Currently Untitled (Adam Cooley, 2010)
Every time I review a short, I end up putting in a statement somewhere about how I don’t normally review shorts. So I figure I might as well get it out of the way in the first sentence this time. But every once in a while either I love/hate one enough that I’d feel wrong not telling as many people as possible to see/avoid it, or I come across one that, while not inspiring quite that level of emotion, is the work of a director who strikes me as being not nearly as well-known as s/he should be. I’m a DIY musician myself, and I know maybe more than the average bear that word-of-mouth publicity is a powerful tool. Currently Untitled, the latest-as-I-write-this film by maverick lensman Adam Cooley, falls into the second category easily.
This is where, in most reviews, I give a plot synopsis. That’s impossible with Currently Untitled. This is a movie about director’s block, which is like writer’s block, but it involves cameras. Cooley can’t come up with an idea for his next movie. Given that, why not make a movie about director’s block?
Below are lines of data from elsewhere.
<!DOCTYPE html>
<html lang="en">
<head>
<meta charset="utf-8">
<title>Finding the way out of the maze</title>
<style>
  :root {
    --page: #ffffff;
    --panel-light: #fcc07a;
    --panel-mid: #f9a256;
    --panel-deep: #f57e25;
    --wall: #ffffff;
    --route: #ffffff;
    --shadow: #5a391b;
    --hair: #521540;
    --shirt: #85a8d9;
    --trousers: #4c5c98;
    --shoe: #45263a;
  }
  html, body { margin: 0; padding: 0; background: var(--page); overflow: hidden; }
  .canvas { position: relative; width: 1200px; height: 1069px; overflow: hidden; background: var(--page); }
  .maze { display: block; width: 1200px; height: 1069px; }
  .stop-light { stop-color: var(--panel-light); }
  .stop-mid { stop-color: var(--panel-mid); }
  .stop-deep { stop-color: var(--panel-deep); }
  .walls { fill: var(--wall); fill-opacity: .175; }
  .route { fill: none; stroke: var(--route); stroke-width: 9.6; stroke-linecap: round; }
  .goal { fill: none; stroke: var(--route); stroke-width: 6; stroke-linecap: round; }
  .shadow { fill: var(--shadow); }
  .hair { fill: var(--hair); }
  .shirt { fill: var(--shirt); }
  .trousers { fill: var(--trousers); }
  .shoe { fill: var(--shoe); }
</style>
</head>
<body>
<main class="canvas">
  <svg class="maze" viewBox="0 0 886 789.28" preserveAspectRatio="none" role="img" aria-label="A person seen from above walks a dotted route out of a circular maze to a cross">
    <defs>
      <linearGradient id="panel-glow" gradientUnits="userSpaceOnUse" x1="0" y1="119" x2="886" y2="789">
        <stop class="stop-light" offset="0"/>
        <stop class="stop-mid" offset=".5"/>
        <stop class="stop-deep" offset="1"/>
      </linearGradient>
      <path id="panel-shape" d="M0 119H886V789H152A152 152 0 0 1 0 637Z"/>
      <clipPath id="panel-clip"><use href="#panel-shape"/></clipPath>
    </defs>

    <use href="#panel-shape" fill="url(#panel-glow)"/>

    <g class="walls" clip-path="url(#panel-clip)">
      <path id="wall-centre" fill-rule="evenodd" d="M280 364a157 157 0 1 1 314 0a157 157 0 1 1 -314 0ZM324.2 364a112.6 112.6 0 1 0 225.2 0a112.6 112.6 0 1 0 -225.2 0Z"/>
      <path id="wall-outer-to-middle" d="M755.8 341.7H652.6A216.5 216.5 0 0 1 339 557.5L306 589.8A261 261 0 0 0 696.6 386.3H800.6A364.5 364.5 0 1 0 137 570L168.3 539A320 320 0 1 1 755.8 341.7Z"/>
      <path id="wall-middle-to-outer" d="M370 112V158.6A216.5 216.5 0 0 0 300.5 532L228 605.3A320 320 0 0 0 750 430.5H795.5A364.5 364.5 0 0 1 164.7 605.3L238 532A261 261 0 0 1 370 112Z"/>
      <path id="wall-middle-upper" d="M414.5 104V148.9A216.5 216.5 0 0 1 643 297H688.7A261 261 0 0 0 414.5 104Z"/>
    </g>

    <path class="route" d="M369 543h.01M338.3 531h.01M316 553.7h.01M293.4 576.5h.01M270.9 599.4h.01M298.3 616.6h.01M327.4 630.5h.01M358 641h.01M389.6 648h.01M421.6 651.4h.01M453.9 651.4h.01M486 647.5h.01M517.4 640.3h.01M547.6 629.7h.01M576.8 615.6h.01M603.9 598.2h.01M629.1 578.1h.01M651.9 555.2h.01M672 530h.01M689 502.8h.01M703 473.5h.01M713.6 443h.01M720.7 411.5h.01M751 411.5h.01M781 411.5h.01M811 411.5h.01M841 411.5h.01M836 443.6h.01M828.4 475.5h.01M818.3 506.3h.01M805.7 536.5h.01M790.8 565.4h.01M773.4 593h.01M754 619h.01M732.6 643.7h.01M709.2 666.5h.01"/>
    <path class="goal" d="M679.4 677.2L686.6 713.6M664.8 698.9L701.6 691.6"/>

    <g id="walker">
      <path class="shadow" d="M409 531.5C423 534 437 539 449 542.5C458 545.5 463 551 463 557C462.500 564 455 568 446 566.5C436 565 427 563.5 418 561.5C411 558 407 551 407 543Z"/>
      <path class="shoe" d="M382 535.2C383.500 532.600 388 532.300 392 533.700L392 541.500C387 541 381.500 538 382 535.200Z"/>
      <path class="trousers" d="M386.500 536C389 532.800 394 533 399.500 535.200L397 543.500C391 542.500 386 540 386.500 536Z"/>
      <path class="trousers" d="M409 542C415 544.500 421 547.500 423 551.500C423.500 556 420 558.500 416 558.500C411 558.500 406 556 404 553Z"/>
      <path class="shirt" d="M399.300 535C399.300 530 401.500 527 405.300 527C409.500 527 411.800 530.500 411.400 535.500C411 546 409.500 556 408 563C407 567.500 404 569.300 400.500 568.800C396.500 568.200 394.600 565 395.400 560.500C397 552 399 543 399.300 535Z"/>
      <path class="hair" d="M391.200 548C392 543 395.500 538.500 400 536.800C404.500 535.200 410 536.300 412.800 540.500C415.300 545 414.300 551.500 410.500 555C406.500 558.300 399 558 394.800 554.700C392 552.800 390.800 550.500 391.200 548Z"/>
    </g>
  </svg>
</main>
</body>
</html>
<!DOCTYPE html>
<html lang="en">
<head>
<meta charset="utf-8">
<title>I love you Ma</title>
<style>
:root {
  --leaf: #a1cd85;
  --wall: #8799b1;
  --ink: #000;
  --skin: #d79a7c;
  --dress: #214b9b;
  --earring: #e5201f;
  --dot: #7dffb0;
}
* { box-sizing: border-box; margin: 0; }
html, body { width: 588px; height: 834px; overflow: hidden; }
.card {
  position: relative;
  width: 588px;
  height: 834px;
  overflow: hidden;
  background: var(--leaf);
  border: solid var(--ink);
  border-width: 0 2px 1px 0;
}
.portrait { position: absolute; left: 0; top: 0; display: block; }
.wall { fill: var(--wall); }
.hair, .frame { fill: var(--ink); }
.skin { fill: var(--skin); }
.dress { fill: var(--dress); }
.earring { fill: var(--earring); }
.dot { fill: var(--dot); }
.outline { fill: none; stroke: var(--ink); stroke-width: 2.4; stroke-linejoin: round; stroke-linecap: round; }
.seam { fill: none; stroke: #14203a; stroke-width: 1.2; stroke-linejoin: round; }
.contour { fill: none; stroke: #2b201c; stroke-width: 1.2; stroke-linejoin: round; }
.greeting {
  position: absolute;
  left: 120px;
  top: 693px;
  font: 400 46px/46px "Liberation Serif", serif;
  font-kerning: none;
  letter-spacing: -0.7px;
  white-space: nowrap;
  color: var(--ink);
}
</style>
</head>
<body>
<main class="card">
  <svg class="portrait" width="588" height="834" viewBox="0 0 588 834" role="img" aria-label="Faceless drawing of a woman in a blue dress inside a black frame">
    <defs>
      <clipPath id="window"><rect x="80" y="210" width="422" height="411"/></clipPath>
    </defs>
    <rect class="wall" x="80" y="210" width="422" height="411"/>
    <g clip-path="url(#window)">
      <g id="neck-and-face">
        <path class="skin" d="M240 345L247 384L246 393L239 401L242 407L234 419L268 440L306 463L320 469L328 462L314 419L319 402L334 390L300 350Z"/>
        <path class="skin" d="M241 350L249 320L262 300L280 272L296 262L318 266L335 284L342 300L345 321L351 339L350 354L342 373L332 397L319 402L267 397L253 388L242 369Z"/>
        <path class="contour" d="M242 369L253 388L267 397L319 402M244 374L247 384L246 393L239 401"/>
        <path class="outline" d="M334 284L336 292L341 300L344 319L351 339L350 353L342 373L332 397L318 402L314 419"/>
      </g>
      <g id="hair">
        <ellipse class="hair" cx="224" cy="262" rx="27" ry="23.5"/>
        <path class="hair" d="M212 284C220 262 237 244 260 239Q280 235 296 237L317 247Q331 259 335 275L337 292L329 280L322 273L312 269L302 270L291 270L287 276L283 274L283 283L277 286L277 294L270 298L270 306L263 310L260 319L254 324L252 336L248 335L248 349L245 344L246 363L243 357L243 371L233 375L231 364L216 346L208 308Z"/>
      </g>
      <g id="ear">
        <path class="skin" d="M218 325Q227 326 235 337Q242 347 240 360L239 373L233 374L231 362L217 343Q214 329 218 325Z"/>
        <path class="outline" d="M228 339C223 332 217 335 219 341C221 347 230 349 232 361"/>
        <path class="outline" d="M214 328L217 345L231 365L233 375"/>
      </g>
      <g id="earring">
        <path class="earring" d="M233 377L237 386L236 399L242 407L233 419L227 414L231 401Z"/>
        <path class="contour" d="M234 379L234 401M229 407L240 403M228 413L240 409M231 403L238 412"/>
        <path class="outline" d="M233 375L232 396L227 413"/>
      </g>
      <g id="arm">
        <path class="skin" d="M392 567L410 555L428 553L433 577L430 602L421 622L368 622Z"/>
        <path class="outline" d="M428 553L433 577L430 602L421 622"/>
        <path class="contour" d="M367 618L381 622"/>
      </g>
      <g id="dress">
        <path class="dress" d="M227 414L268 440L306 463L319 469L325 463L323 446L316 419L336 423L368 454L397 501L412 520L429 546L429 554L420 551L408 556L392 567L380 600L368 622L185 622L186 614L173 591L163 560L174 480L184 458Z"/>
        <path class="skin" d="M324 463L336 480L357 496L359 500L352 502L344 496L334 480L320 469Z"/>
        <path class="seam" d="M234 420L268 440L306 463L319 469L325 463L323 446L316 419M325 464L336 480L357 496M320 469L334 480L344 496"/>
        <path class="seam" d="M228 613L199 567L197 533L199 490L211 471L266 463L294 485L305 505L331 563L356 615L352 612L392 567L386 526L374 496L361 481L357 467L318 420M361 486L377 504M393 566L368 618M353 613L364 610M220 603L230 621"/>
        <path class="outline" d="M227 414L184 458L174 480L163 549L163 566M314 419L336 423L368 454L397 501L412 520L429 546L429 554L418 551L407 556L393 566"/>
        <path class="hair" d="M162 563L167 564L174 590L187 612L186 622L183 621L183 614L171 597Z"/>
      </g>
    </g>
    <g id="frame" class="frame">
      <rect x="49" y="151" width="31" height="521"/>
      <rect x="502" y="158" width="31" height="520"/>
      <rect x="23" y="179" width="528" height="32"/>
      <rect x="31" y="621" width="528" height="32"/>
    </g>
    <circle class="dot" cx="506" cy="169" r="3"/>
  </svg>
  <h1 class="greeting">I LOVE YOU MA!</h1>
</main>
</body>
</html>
But this brief synopsis doesn’t tell you a blessed thing about this flick; it is aggressively non-commercial, filmed in such a way as to make the viewer hate it. (This fits in with the recurring theme of Cooley’s own insecurity. I have no idea how fact-based this flick is, but if Cooley is to be believed, the entire production crew on his previous movie told him they never wanted to work with him again before he started shooting this one, and his girlfriend left him while he was making this one. Perhaps the insecurity is deserved.) I don’t think either Jon Jost or Monte Hellman, both of whom are obvious influences on Cooley, ever intentionally set out to make a non-commercial film; I think the non-commercial aspects of their movies arise naturally from their styles of filmmaking. Cooley, on the other hand, is actively thumbing his nose at the system in Currently Untitled. The sound mixing is a nightmare, the cinematography jumps from overexposure to underexposure (sometimes in the same scene), the plot is nonexistent, the acting is either painfully amateur or blindingly brilliant (I can’t tell which, and that in itself is telling).
Given that this is a movie that is daring you—hell, begging you—to hate it, well, if I had fallen totally in love with it it wouldn’t have done its job. Five minutes in (and I will say that forty-two minutes was just about the correct length for this experiment) I wasn’t sure I was going to be able to watch the whole thing all the way through. I did, however, and I found it witty, amusing, and thought-provoking. Your mileage may vary widely, and to say this is not a movie for everyone would be understating the case something fierce—but you won’t know unless you try, and I would strongly recommend trying. ***
The full film, streamable on vimeo.